_Information provided:_
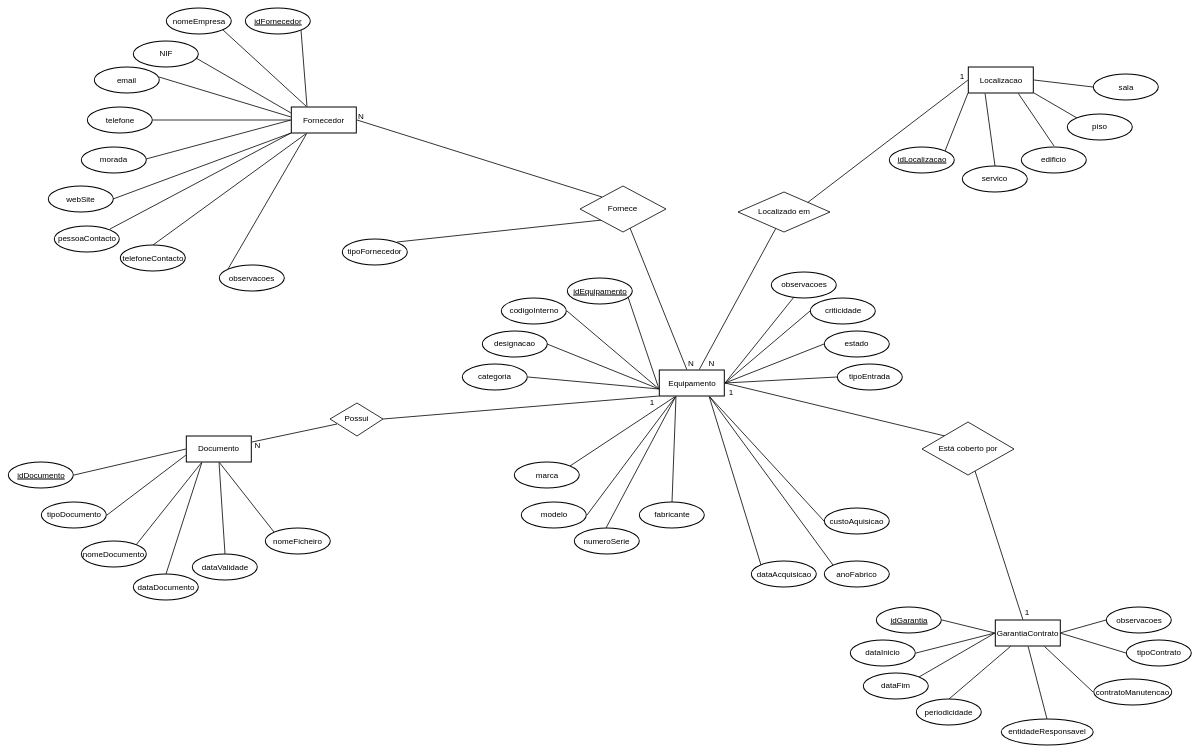
<!DOCTYPE html>
<html lang="pt">
<head>
<meta charset="utf-8">
<title>Diagrama entidade-relacionamento: Equipamento</title>
<style>
:root { --paper: #fff; --ink: #000; }
* { box-sizing: border-box; }
html, body { margin: 0; overflow: hidden; background: var(--paper); }
.diagram {
  position: relative; width: 1200px; height: 753px; overflow: hidden;
  background: var(--paper); color: var(--ink);
  font: 8.05px/10px "Liberation Sans", Arial, sans-serif;
}
.connectors, .shapes { position: absolute; left: 0; top: 0; }
.connectors { fill: none; stroke: var(--ink); stroke-width: .8; }
.shapes { fill: var(--paper); stroke: var(--ink); stroke-width: .8; }
.attribute, .entity, .relation, .cardinality {
  position: absolute; left: var(--x); top: var(--y);
  transform: translate(-50%, -50%);
  display: flex; align-items: center; justify-content: center;
  white-space: nowrap;
}
.attribute, .entity { width: 66.4px; height: 27px; border: .8px solid var(--ink); background: var(--paper); }
.attribute { border-radius: 50%; }
.wide { width: 79.5px; }
.wider { width: 92.5px; }
.key { text-decoration: underline; }
</style>
</head>
<body>
<main class="diagram">
  <svg class="connectors" width="1200" height="753" viewBox="0 0 1200 753" aria-hidden="true">
    <g id="fornecedor-links">
      <path d="M307 107L223 30M307 107L301 30M291 113L196 58M291 117L159 77M291 120H153M291 120L146 159M291 133L113 199M291 133L110 229M307 133L153 245M307 133L228 269"/>
    </g>
    <g id="localizacao-links">
      <path d="M1034 80L1093 87M1034 93L1077 118M1018 93L1054 146M985 93L995 166M968 93L945 151"/>
    </g>
    <g id="equipamento-links">
      <path d="M659 389L628 297M659 389L567 311M659 389L547 344M659 389L528 377M725 383L794 297M725 383L810 311M725 383L824 344M725 383L837 377M676 396L570 466M676 396L587 515M676 396L606 528M676 396L672 502M709 396L761 565M709 396L833 565M709 396L824 521"/>
    </g>
    <g id="documento-links">
      <path d="M186 449L74 475M186 455L107 515M202 462L136 545M202 462L166 574M219 462L225 554M219 462L274 532"/>
    </g>
    <g id="garantia-links">
      <path d="M995 633L942 620M995 633L916 653M995 633L919 677M1011 646L949 699M1028 646L1047 719M1044 646L1093 692M1060 633L1106 620M1060 633L1126 653"/>
    </g>
    <g id="relation-links">
      <path d="M357 120L602 197M602 220L397 242M630 228L687 370M968 80L807 203M776 228L699 370M659 396L383 419M337 424L252 442M725 383L945 436M975 471L1023 620"/>
    </g>
  </svg>
  <svg class="shapes" width="1200" height="753" viewBox="0 0 1200 753" aria-hidden="true">
    <polygon points="580,209 623,186 666,209 623,232"/>
    <polygon points="738,212 784,192 830,212 784,232"/>
    <polygon points="330,419 357,403 383,419 357,436"/>
    <polygon points="922,449 968,422 1014,449 968,475"/>
  </svg>

  <section aria-label="Fornecedor">
    <div class="entity" style="--x:323.5px;--y:120px">Fornecedor</div>
    <div class="attribute" style="--x:199px;--y:21px">nomeEmpresa</div>
    <div class="attribute key" style="--x:278px;--y:21px">idFornecedor</div>
    <div class="attribute" style="--x:166px;--y:53.5px">NIF</div>
    <div class="attribute" style="--x:126.5px;--y:80px">email</div>
    <div class="attribute" style="--x:120px;--y:120px">telefone</div>
    <div class="attribute" style="--x:113.5px;--y:159.5px">morada</div>
    <div class="attribute" style="--x:80.5px;--y:199px">webSite</div>
    <div class="attribute" style="--x:87px;--y:238.5px">pessoaContacto</div>
    <div class="attribute" style="--x:153px;--y:258px">telefoneContacto</div>
    <div class="attribute" style="--x:251.5px;--y:278px">observacoes</div>
  </section>

  <section aria-label="Localizacao">
    <div class="entity" style="--x:1001px;--y:80px">Localizacao</div>
    <div class="attribute" style="--x:1126px;--y:87px">sala</div>
    <div class="attribute" style="--x:1099.5px;--y:126.5px">piso</div>
    <div class="attribute" style="--x:1053.5px;--y:159.5px">edificio</div>
    <div class="attribute" style="--x:994.5px;--y:178.5px">servico</div>
    <div class="attribute key" style="--x:922px;--y:159.5px">idLocalizacao</div>
  </section>

  <section aria-label="Equipamento">
    <div class="entity" style="--x:692px;--y:383px">Equipamento</div>
    <div class="attribute key" style="--x:600px;--y:291px">idEquipamento</div>
    <div class="attribute" style="--x:534px;--y:310.5px">codigoInterno</div>
    <div class="attribute" style="--x:514.5px;--y:343.5px">designacao</div>
    <div class="attribute" style="--x:494.5px;--y:376.5px">categoria</div>
    <div class="attribute" style="--x:804px;--y:284.5px">observacoes</div>
    <div class="attribute" style="--x:843px;--y:310.5px">criticidade</div>
    <div class="attribute" style="--x:856.5px;--y:343.5px">estado</div>
    <div class="attribute" style="--x:869.5px;--y:376.5px">tipoEntrada</div>
    <div class="attribute" style="--x:547px;--y:475px">marca</div>
    <div class="attribute" style="--x:554px;--y:514.5px">modelo</div>
    <div class="attribute" style="--x:606.5px;--y:541px">numeroSerie</div>
    <div class="attribute" style="--x:672px;--y:514.5px">fabricante</div>
    <div class="attribute" style="--x:784px;--y:574px">dataAcquisicao</div>
    <div class="attribute" style="--x:856.5px;--y:574px">anoFabrico</div>
    <div class="attribute" style="--x:856.5px;--y:521px">custoAquisicao</div>
  </section>

  <section aria-label="Documento">
    <div class="entity" style="--x:218.5px;--y:448.5px">Documento</div>
    <div class="attribute key" style="--x:41px;--y:475px">idDocumento</div>
    <div class="attribute" style="--x:74px;--y:514.5px">tipoDocumento</div>
    <div class="attribute" style="--x:113.5px;--y:554px">nomeDocumento</div>
    <div class="attribute" style="--x:166px;--y:587px">dataDocumento</div>
    <div class="attribute" style="--x:225px;--y:567px">dataValidade</div>
    <div class="attribute" style="--x:297.5px;--y:541px">nomeFicheiro</div>
  </section>

  <section aria-label="GarantiaContrato">
    <div class="entity" style="--x:1027.5px;--y:633px">GarantiaContrato</div>
    <div class="attribute key" style="--x:909px;--y:620px">idGarantia</div>
    <div class="attribute" style="--x:882.5px;--y:652.5px">dataInicio</div>
    <div class="attribute" style="--x:895.5px;--y:685.5px">dataFim</div>
    <div class="attribute" style="--x:948.5px;--y:712px">periodicidade</div>
    <div class="attribute wider" style="--x:1047px;--y:731.5px">entidadeResponsavel</div>
    <div class="attribute wide" style="--x:1132.5px;--y:692px">contratoManutencao</div>
    <div class="attribute" style="--x:1139px;--y:620px">observacoes</div>
    <div class="attribute" style="--x:1159px;--y:652.5px">tipoContrato</div>
  </section>

  <section aria-label="Relacionamentos">
    <div class="relation" style="--x:622.5px;--y:209px">Fornece</div>
    <div class="attribute" style="--x:374.5px;--y:251.5px">tipoFornecedor</div>
    <div class="relation" style="--x:784px;--y:212px">Localizado em</div>
    <div class="relation" style="--x:356.5px;--y:419px">Possui</div>
    <div class="relation" style="--x:968px;--y:448.5px">Está coberto por</div>
    <span class="cardinality" style="--x:361px;--y:116.5px">N</span>
    <span class="cardinality" style="--x:962px;--y:76.5px">1</span>
    <span class="cardinality" style="--x:691px;--y:363.5px">N</span>
    <span class="cardinality" style="--x:711.5px;--y:363.5px">N</span>
    <span class="cardinality" style="--x:652px;--y:403px">1</span>
    <span class="cardinality" style="--x:731px;--y:393px">1</span>
    <span class="cardinality" style="--x:257.5px;--y:445.5px">N</span>
    <span class="cardinality" style="--x:1027px;--y:613px">1</span>
  </section>
</main>
</body>
</html>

_Problem requirements:_ Once you find the line with "#fff; --ink: #000;" above, print it and every line after it up to and including the line with "absolute; left: 0;", exactly as written and nothing else.

_Task response:_
:root { --paper: #fff; --ink: #000; }
* { box-sizing: border-box; }
html, body { margin: 0; overflow: hidden; background: var(--paper); }
.diagram {
  position: relative; width: 1200px; height: 753px; overflow: hidden;
  background: var(--paper); color: var(--ink);
  font: 8.05px/10px "Liberation Sans", Arial, sans-serif;
}
.connectors, .shapes { position: absolute; left: 0; top: 0; }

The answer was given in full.